This paper explores one district's attempt to implement a blended science and English Language Development (ELD) elementary program, designed to provide English language learners opportunities to develop proficiency in English through participation in inquiry-based science. This process resulted in blended program that utilized a combined science/ELD lesson plan format to structure and guide teachers’ efforts to use science as the context for language development. Data, collected throughout the first two years of the program, include teacher-generated lesson plans, observation notes, and interviews with teachers and principals. The process by which the blended program was developed, the initial implementation of the program, the resulting science/ELD lesson plan format, and teachers' perceptions about the program and its impact on their students are described.
A Head Start on Science: Encouraging a Sense of Wonder, Second Edition
by William C. Ritz and William Straits
For the littlest scientists, the whole wide world can be a laboratory for learning.Nurture their natural curiosity with A Head Start on Science, a treasury of 89 hands-on science activities specifically for children ages 3 to 6.
The activities are grouped into seven stimulating topic areas: the five senses, weather, physical science, critters, water and water mixture, seeds, and nature walks.
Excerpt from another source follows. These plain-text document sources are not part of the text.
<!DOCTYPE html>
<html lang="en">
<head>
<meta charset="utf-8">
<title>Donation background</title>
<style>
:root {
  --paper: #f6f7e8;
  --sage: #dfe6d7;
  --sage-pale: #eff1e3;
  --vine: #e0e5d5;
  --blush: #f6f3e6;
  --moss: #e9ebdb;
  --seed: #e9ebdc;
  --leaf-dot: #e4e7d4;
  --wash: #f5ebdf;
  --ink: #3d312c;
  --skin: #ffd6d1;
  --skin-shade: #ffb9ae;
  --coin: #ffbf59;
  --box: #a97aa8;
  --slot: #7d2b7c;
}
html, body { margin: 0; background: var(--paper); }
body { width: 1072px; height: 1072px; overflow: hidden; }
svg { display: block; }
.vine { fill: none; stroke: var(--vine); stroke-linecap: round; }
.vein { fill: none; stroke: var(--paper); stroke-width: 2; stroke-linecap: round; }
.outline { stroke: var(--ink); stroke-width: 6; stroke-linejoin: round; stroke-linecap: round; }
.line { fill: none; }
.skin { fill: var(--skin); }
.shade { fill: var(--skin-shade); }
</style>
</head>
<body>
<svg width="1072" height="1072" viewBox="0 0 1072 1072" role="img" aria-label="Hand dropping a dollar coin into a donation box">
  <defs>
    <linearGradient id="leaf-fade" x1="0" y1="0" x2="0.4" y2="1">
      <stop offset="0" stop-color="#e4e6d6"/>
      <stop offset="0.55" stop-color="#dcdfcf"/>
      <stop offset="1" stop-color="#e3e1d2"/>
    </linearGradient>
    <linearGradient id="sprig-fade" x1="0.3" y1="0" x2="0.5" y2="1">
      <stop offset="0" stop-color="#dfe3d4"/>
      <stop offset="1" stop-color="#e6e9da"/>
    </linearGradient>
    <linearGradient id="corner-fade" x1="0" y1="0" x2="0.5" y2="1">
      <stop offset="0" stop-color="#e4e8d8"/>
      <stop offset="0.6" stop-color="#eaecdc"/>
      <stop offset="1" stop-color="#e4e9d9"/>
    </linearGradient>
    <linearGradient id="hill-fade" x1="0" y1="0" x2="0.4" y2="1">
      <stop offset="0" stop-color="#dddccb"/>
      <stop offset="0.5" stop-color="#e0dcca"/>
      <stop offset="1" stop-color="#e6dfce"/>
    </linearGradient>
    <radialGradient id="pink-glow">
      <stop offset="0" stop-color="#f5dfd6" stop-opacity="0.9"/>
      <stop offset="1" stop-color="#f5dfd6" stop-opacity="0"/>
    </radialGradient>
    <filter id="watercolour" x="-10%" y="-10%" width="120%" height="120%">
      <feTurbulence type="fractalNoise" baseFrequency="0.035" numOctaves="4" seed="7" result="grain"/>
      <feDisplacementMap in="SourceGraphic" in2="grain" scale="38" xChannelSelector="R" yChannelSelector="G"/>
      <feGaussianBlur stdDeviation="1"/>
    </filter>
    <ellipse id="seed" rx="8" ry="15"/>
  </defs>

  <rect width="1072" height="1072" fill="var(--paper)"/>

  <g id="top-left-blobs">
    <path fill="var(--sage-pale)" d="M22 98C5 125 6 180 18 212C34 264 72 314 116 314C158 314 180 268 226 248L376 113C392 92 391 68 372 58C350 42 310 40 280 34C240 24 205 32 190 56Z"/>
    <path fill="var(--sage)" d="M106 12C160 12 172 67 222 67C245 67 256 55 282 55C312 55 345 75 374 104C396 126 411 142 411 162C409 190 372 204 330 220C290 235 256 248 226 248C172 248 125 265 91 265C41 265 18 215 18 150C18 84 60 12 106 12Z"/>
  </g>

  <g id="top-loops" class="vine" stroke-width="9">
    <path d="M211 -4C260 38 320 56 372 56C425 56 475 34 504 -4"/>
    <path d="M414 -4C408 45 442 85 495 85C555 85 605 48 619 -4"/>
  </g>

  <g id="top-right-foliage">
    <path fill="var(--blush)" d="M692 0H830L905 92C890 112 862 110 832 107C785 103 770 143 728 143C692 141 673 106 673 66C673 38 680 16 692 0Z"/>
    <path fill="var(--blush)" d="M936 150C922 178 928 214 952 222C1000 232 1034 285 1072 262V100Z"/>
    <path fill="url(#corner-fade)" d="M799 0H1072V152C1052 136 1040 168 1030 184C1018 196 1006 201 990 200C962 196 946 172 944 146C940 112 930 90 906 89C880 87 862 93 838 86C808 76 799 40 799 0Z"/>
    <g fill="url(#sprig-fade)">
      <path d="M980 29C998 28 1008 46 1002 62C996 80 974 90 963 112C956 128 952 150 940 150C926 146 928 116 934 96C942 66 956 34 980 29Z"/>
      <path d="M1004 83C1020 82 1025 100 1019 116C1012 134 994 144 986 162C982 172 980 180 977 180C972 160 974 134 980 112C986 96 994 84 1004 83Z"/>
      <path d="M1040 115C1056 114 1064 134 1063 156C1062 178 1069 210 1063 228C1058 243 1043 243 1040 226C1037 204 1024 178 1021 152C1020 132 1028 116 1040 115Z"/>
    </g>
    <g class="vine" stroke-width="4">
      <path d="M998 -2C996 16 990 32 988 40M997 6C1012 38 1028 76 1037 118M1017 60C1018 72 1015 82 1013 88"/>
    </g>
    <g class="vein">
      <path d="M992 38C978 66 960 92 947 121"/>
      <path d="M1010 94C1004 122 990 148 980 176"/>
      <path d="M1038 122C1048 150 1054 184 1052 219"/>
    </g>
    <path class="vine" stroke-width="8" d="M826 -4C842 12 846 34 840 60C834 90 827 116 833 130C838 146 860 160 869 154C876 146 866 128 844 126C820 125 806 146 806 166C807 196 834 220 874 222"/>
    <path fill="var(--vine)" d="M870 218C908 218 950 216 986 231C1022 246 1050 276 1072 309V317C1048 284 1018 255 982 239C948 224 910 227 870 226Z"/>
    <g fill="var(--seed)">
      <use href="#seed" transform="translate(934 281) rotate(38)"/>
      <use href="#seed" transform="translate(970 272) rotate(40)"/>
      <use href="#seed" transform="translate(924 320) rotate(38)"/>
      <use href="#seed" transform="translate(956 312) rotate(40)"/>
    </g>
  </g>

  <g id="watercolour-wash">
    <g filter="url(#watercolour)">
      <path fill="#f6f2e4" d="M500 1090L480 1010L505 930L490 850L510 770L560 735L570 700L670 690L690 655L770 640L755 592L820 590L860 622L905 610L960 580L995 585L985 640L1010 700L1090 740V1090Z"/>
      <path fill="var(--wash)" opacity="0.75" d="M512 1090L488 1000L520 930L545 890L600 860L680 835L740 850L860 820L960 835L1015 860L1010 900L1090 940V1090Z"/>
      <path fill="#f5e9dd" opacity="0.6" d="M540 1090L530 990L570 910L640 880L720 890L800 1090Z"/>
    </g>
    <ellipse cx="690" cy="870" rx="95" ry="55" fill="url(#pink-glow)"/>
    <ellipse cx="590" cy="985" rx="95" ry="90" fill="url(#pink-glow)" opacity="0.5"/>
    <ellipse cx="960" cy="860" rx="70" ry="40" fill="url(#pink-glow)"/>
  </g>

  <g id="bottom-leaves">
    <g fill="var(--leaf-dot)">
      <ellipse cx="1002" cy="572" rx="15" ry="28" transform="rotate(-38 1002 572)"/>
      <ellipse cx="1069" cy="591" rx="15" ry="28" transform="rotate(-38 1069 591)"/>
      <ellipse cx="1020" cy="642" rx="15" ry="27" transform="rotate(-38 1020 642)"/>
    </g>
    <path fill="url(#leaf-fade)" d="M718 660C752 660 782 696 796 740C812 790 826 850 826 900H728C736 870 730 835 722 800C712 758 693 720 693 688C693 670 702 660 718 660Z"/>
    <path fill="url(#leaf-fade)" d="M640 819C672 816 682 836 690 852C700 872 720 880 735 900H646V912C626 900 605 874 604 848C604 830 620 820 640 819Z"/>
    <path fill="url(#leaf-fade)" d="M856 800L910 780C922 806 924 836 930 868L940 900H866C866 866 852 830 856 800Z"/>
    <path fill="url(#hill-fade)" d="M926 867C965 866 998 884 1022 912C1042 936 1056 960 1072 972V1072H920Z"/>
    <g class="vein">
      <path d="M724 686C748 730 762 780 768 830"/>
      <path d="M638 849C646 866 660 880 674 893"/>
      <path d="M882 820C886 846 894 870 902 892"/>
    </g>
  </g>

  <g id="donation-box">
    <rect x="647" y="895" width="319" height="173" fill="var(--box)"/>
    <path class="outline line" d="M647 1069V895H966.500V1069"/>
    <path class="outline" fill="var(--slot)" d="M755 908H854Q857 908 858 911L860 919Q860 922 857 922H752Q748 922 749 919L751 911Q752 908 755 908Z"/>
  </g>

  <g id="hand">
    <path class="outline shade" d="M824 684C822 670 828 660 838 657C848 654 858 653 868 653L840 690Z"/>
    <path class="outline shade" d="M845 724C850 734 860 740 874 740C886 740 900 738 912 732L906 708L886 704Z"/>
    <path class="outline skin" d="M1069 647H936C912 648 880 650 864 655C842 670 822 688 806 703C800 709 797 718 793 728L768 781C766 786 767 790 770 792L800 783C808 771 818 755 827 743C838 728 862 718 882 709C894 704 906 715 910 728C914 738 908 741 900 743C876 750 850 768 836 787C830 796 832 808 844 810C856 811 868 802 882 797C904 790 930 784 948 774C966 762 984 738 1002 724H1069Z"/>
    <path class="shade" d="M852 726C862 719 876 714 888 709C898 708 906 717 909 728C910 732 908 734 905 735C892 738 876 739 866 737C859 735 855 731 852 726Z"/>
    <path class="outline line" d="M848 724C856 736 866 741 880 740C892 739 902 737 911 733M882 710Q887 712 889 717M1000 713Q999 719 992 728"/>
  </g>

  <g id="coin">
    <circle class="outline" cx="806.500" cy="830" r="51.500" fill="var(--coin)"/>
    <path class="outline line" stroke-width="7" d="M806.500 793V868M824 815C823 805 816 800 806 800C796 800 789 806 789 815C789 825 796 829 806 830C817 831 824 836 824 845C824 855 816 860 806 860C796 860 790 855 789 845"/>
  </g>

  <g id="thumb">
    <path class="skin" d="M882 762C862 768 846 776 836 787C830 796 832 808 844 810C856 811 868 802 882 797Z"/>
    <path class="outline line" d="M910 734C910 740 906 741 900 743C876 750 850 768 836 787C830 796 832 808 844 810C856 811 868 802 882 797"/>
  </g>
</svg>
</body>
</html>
Because the activities have been field-tested by more than a thousand Head Start teachers over 10 years, you’ll find this collection unusually easy to use in a variety of settings, including elementary schools, pre-K programs, and day care. In addition to clear background and a helpful materials list, you get step-by-step procedures and help preparing for comments and questions children may pose. Each activity ends with a reproducible Family Science Connection—in both English and Spanish—to send home so the whole family can share a learning experience that’s both simple and pleasant.
Thanks to a focus on the fun of exploration and discovery, children probably won’t be the only ones who find these activities irresistible. As Editor Bill Ritz writes in the Introduction, “We hope your own sense of wonder will be heightened as you observe children and as their curiosity leads them to answer their own questions about everything they see, hear, smell, and touch.”
NSTA Press – April, 2019
A Head Start on Life Science: Encouraging a Sense of Wonder
by William Straits
Nurture curiosity and even joy in the youngest scientists. The 24 inquiry-based lessons in this lively collection show you how. The activities are organized into sections on animals, plants, and nature walks. Rather than merely presenting science facts to 3- to 7-year-olds, you’ll prompt them to make discoveries of their own. They’ll explore critter camouflage, probe pumpkin insides, make bird feeders, and more.
A Head Start on Life Science is as easy to use as it is inspiring. Each lesson includes lists of learning objectives and required materials, relevant background to help you prepare, plus at-home activities written in English and Spanish. Connections to multiple subjects—including reading, writing, math, dramatic play, and art—let you offer related learning opportunities. Extensions help you relate the science to children’s everyday lives and encourage them to explore with their families.
You can use A Head Start on Life Science in preschools, elementary schools, informal science settings, home schools—anywhere you want to engage children in meaningful, longer-lasting science learning. The book is a follow-up to NSTA’s popular A Head Start on Science. Like that treasury of science activities, this collection is designed to heighten children’s sense of wonder about the natural world.
NSTA Press – March, 2018